The good news for all of those fiction writers out there who want to jump ship is that there are more areas where fiction and non-fiction writing are more similar than where they’re different. In both you’re telling a story, whether that’s the story of people’s lives, or just the story of a place or thing. In both you’re trying to catch the reader’s imagination, and pocketbook as well. And in both your voice shines through all the rubbish produced by the multitude of hacks and copycats out there today on bookstore shelves everywhere.
- Make it Fun: I write non-fiction on a daily basis, not matter what other things I’m doing or how busy my other pursuits are. I’m constantly writing articles, whether they’re about wonderful places in China or Australia, or product descriptions for knives, pots, and pans. I try to make the writing engaging, entertaining, and factual. I try to make it fun. Anyone can write the same old boring way, and countless millions of people do it everyday through emails, reports, and papers. What separates the drudgery of reading this stuff from the sheer joy of reading good stuff is usually dictated by the style and tone of the writer. Don’t bore the pants of your readers, and always try to keep them guessing.
- Show, Don’t Tell: Let’s get back to that common rule of writing promoted by Mark Twain, “show, don’t tell.” That’s very important in fiction writing, and we see it all the time. “Her breath misted in the air as her nose started to go numb.” Use this same approach in your non-fiction writing. “Vine-encrusted trees leap out at you when you walk through the many dazzling tracks the Lamington National Park has to offer.” Create visual aids for your readers that will take their mind’s eye off of your words and place it on the images you’re describing.
- Outline: The creative process is evident in non-fiction writing just as with its fictional cousin, but it needs to be reigned in a bit more. While you’re free to let your mind wander while writing fiction, letting your creative juices flow down from your Amygdala, into your hands, and out onto the paper, non-fiction writing needs a guide. That’s why outlines are often critical when writing non-fiction, and a wonderful place to start.
Well, to tell you the truth, I hate outlines. But I use them. I don’t like writing them, but I do it. And I’ll often find myself going back to look at them when I feel stuck on my longer non-fiction writing tasks. And outlines are simple way for inexperienced non-fiction writers to quickly begin filling up the pages.

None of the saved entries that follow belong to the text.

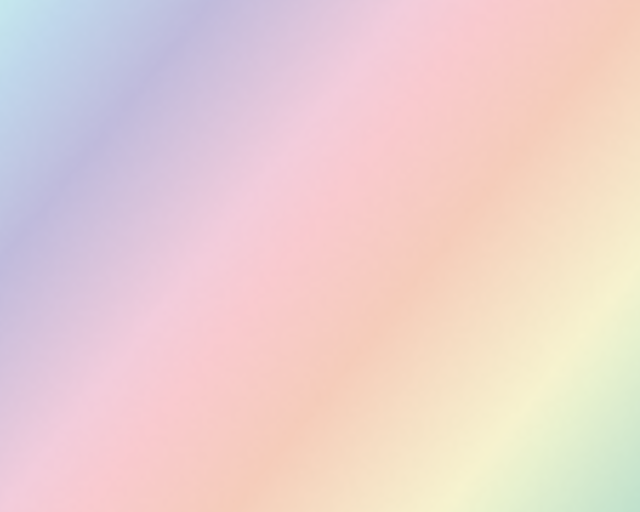
This background is drawn by a Shadertoy shader. Its source:

```glsl
// Pastel stops: rgb colour, then position along the diagonal
const int STOP_COUNT = 9;
const vec4 STOPS[STOP_COUNT] = vec4[](
    vec4(0.77, 0.91, 0.93, 0.00),
    vec4(0.75, 0.84, 0.92, 0.07),
    vec4(0.75, 0.73, 0.86, 0.20),
    vec4(0.95, 0.80, 0.86, 0.39),
    vec4(0.975, 0.79, 0.81, 0.47),
    vec4(0.96, 0.80, 0.73, 0.61),
    vec4(0.965, 0.95, 0.81, 0.81),
    vec4(0.91, 0.945, 0.81, 0.86),
    vec4(0.75, 0.88, 0.80, 1.00)
);

float hash(vec2 cell) {
    return fract(sin(dot(cell, vec2(127.1, 311.7))) * 43758.5);
}

// Smooth value noise
float valueNoise(vec2 p) {
    vec2 cell = floor(p);
    vec2 f = fract(p);
    f = f * f * (3.0 - 2.0 * f);
    float low = mix(hash(cell), hash(cell + vec2(1.0, 0.0)), f.x);
    float high = mix(hash(cell + vec2(0.0, 1.0)), hash(cell + 1.0), f.x);
    return mix(low, high, f.y);
}

vec3 pastelRamp(float t) {
    vec3 colour = STOPS[0].rgb;
    for (int i = 1; i < STOP_COUNT; i++) {
        float blend = (t - STOPS[i - 1].w) / (STOPS[i].w - STOPS[i - 1].w);
        colour = mix(colour, STOPS[i].rgb, clamp(blend, 0.0, 1.0));
    }
    return colour;
}

void mainImage(out vec4 fragColor, in vec2 fragCoord) {
    // Distance along the diagonal from the upper left to the lower right
    vec2 fromTopLeft = vec2(fragCoord.x, iResolution.y - fragCoord.y);
    float t = dot(fromTopLeft, iResolution.xy) / dot(iResolution.xy, iResolution.xy);
    vec3 colour = pastelRamp(t);

    // Faint paper mottling
    vec2 uv = fragCoord / iResolution.y;
    colour += 0.006 * (valueNoise(uv * 90.0) - 0.5);

    fragColor = vec4(colour, 1.0);
}
```
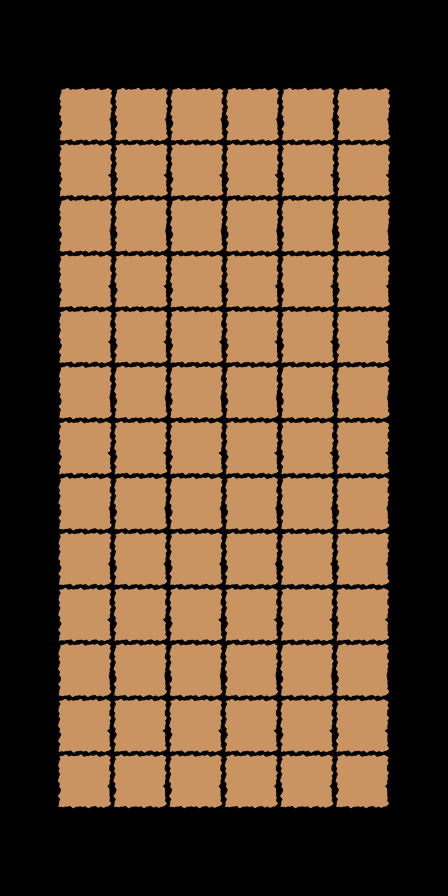
A WebGL 2 fragment shader for this pattern:

```glsl
#version 300 es
precision highp float;

uniform vec2 u_resolution;
out vec4 fragColor;

const float TAU = 6.2831853;

// Layered sines: small scallops along one side of a tile
float ripple(float t, float phase) {
    return 0.010 * sin(TAU * 4.0 * t + phase)
         + 0.008 * sin(TAU * 7.0 * t + 2.3 * phase)
         + 0.006 * sin(TAU * 11.0 * t + 4.1 * phase);
}

// Chip of the given depth bitten into a side
float chip(float t, float center, float width, float depth) {
    float x = (t - center) / width;
    return depth * exp(-x * x);
}

// Signed distance to a rough square tile, in cell units
float roughTile(vec2 q, float row) {
    float drift = 0.25 * sin(row * 2.4);
    float right = q.x - 0.458 + ripple(q.y, 1.7 + drift)
                + chip(q.y + 0.5 * (q.x - 0.44), -0.11, 0.035, 0.045);
    float left = -q.x - 0.458 + ripple(q.y, 4.2 + drift)
               + chip(q.y, -0.17, 0.060, 0.030);
    float top = q.y - 0.461 + ripple(q.x, 0.6 + drift);
    float bottom = -q.y - 0.461 + ripple(q.x, 3.1 - drift);

    // Slightly rounded corners
    vec2 d = vec2(max(left, right), max(top, bottom)) + 0.03;
    return length(max(d, 0.0)) + min(max(d.x, d.y), 0.0) - 0.03;
}

void main() {
    // Centered grid with square cells
    vec2 gridCount = vec2(6.0, 13.0);
    float pitch = 0.124 * min(u_resolution.x, 0.5 * u_resolution.y);
    vec2 p = (gl_FragCoord.xy - 0.5 * u_resolution) / pitch;
    p.x -= 0.002 * p.y;
    vec2 grid = p + 0.5 * gridCount;
    vec2 cell = clamp(floor(grid), vec2(0.0), gridCount - 1.0);

    // Tan tile over black, with a soft edge about one pixel wide
    float dist = roughTile(grid - cell - 0.5, cell.y);
    float soft = 0.75 / pitch;
    float mask = 1.0 - smoothstep(-soft, soft, dist);
    vec3 tan_ = vec3(0.79, 0.58, 0.38);
    fragColor = vec4(tan_ * mask, 1.0);
}
```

When you write in outline format, you’ll be dictating what your paragraph topics are about. Once you have a few words or sentence for each, expand further. Try to make one paragraph for each point, and by all means, do more if you can. Make further subheadings within your outline when an idea strikes, and just let whatever’s inside of you pour out.
Now go up and clear all of your formatting from MS Word and look at your work. If you’ve do it right, your outline is now a lot of text blocks, that, when properly formatted, will be a nearly complete non-fiction paper. Now all you have to do is smooth the edges with some proper nouns, statistics, and facts. Slap on your opening and closing paragraphs, give it a good title, and voila! your done. Wow, non-fiction writing’s pretty easy after all!